percent on Friday, moving away from a four-month low hit earlier
this week, as investor sentiment brightened on hopes for an
upbeat U.S. jobs report later in the day.
The Nikkei ended at 14,462.41, recovering from a four-month trough of 13,995.86 set on Wednesday.
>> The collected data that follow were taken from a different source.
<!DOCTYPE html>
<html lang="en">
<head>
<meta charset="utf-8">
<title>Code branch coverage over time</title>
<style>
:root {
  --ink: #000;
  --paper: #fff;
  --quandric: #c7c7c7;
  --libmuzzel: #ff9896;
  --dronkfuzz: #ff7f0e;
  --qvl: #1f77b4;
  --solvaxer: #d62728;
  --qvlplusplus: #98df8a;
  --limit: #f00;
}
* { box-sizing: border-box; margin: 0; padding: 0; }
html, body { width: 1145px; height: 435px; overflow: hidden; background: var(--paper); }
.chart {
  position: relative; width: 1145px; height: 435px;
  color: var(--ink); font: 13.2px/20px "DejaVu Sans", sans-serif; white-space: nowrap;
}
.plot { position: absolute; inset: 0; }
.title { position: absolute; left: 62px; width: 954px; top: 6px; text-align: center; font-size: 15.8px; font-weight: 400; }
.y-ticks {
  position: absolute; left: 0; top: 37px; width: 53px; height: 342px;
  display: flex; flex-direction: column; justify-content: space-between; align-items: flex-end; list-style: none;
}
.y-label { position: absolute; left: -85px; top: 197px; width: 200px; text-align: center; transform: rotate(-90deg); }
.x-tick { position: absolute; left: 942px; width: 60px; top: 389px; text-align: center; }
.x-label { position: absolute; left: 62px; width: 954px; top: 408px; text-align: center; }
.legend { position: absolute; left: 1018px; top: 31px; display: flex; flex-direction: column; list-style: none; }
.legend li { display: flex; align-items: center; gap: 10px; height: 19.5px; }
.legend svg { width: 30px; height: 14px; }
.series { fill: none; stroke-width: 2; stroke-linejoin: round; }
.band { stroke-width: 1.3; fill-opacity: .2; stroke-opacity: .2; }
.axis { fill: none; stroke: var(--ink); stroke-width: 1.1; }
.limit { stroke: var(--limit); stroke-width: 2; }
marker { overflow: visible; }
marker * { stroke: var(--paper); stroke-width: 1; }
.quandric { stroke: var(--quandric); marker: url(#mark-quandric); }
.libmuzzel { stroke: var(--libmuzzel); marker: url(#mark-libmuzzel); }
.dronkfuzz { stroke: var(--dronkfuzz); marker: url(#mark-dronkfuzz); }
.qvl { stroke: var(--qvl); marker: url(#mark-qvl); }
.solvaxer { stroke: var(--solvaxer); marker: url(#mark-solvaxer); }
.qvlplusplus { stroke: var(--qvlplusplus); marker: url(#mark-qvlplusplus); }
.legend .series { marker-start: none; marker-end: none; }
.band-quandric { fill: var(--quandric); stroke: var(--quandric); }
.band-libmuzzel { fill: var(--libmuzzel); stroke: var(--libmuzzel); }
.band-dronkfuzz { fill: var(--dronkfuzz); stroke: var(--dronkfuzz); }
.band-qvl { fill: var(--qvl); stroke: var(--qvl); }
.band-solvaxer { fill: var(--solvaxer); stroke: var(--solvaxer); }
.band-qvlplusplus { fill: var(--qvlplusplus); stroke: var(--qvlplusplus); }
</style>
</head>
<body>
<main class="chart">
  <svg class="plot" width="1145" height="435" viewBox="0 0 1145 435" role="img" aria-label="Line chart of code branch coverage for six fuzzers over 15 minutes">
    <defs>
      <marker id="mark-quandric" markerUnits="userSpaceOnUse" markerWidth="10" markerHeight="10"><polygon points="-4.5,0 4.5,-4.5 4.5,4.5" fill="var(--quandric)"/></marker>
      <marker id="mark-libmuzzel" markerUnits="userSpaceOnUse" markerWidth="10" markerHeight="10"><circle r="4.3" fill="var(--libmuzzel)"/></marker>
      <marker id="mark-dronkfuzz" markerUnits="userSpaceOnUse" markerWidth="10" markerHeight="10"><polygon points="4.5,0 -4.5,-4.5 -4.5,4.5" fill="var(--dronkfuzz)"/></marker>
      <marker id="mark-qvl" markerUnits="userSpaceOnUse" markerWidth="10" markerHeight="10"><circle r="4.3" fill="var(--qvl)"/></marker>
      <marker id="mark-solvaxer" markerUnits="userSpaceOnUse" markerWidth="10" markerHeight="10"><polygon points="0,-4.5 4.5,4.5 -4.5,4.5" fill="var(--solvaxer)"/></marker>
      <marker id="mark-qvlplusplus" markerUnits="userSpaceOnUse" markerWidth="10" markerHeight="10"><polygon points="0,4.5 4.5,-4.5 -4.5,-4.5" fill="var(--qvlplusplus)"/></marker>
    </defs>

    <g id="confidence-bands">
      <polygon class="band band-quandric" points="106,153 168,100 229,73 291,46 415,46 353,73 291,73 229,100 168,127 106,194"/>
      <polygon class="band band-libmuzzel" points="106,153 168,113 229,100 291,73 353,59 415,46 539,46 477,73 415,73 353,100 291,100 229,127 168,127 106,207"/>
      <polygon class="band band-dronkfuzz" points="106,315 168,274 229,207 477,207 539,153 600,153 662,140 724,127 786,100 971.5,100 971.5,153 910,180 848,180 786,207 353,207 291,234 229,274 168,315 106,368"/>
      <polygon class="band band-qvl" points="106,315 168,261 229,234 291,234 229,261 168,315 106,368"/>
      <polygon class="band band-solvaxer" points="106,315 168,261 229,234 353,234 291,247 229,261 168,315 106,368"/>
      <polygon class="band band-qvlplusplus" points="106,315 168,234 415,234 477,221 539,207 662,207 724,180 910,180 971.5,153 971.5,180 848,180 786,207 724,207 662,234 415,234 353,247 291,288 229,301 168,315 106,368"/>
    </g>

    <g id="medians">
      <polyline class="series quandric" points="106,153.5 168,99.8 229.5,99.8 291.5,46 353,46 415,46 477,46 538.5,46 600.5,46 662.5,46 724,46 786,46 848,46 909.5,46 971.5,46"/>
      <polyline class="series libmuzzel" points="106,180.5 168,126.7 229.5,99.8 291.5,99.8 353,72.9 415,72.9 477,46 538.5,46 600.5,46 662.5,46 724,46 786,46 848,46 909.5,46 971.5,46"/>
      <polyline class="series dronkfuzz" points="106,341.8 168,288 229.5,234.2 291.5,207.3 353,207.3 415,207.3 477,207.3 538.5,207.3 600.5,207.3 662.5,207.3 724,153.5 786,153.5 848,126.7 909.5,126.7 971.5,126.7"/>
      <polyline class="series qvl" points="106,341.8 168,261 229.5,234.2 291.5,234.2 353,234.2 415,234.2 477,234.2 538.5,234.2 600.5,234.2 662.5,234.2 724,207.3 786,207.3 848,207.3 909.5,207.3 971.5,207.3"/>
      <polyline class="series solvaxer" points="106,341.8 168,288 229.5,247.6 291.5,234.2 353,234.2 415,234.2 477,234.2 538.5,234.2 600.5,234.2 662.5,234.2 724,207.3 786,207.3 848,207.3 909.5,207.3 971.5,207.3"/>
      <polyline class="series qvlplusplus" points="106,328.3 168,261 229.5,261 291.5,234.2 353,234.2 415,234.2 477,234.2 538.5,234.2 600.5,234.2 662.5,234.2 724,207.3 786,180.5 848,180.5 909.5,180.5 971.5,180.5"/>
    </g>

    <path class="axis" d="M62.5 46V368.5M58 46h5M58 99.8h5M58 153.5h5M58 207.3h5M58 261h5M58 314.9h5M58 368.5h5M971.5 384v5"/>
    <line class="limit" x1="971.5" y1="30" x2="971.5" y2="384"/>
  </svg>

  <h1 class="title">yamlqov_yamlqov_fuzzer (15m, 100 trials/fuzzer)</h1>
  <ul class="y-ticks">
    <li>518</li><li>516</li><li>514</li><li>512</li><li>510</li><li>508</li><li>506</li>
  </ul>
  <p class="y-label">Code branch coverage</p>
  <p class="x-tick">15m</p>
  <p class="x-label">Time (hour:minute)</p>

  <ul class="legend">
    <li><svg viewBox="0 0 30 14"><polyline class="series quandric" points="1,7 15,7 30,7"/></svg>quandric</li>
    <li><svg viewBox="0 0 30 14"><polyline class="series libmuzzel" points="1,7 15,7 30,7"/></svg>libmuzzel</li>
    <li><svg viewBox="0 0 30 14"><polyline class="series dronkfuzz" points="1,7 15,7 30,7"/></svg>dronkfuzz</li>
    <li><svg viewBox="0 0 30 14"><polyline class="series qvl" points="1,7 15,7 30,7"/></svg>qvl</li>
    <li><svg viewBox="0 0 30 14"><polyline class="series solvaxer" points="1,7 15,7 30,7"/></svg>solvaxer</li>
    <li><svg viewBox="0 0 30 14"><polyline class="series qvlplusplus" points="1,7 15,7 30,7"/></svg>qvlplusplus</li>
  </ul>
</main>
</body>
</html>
It was the biggest daily percentage rise since Jan. 29.
For the week, however, the Nikkei dropped 3 percent, its fifth consecutive week of declines.
The Topix added 2.3 percent on the day to 1,189.14. The JPX-Nikkei Index 400, an index launched this year comprised of firms with high return on equity and strong corporate governance, rose 2.2 percent to 10,737.56.
The U.S. nonfarm payrolls report is expected to show that employers added 185,000 jobs in January, according to the median estimate of economists polled by Reuters.
China’s economy is on track to meet the official growth target for 2017, the head of the state planning agency said on Saturday.
“We expect to achieve the full-year growth target of about 6
Oman Daily Observer
Range from technologies that enhance the digital workplace, such as workstream collaboration, workforce analytics and video message-oriented middleware (MOM), to security (endpoint detection and res
Hong Kong stocks rose, led by a rebound in shares that had driven a slump on Thursday.
The Hang Seng Index advanced 1% as of 08:26 as Industrial & Commercial Bank of China and Ping An Insu
Brazil stocks were higher after the close on Friday, as gains in the Basic Materials, Financials and Public Utilities sectors led shares higher.
At the close in Sao Paulo, the Bovespa rose 0
Asian and European markets rose yesterday, with Japan’s Nikkei clocking up a record-equalling 14 straight wins, while the dollar also rallied on hopes for Donald Trump’s tax cut plans.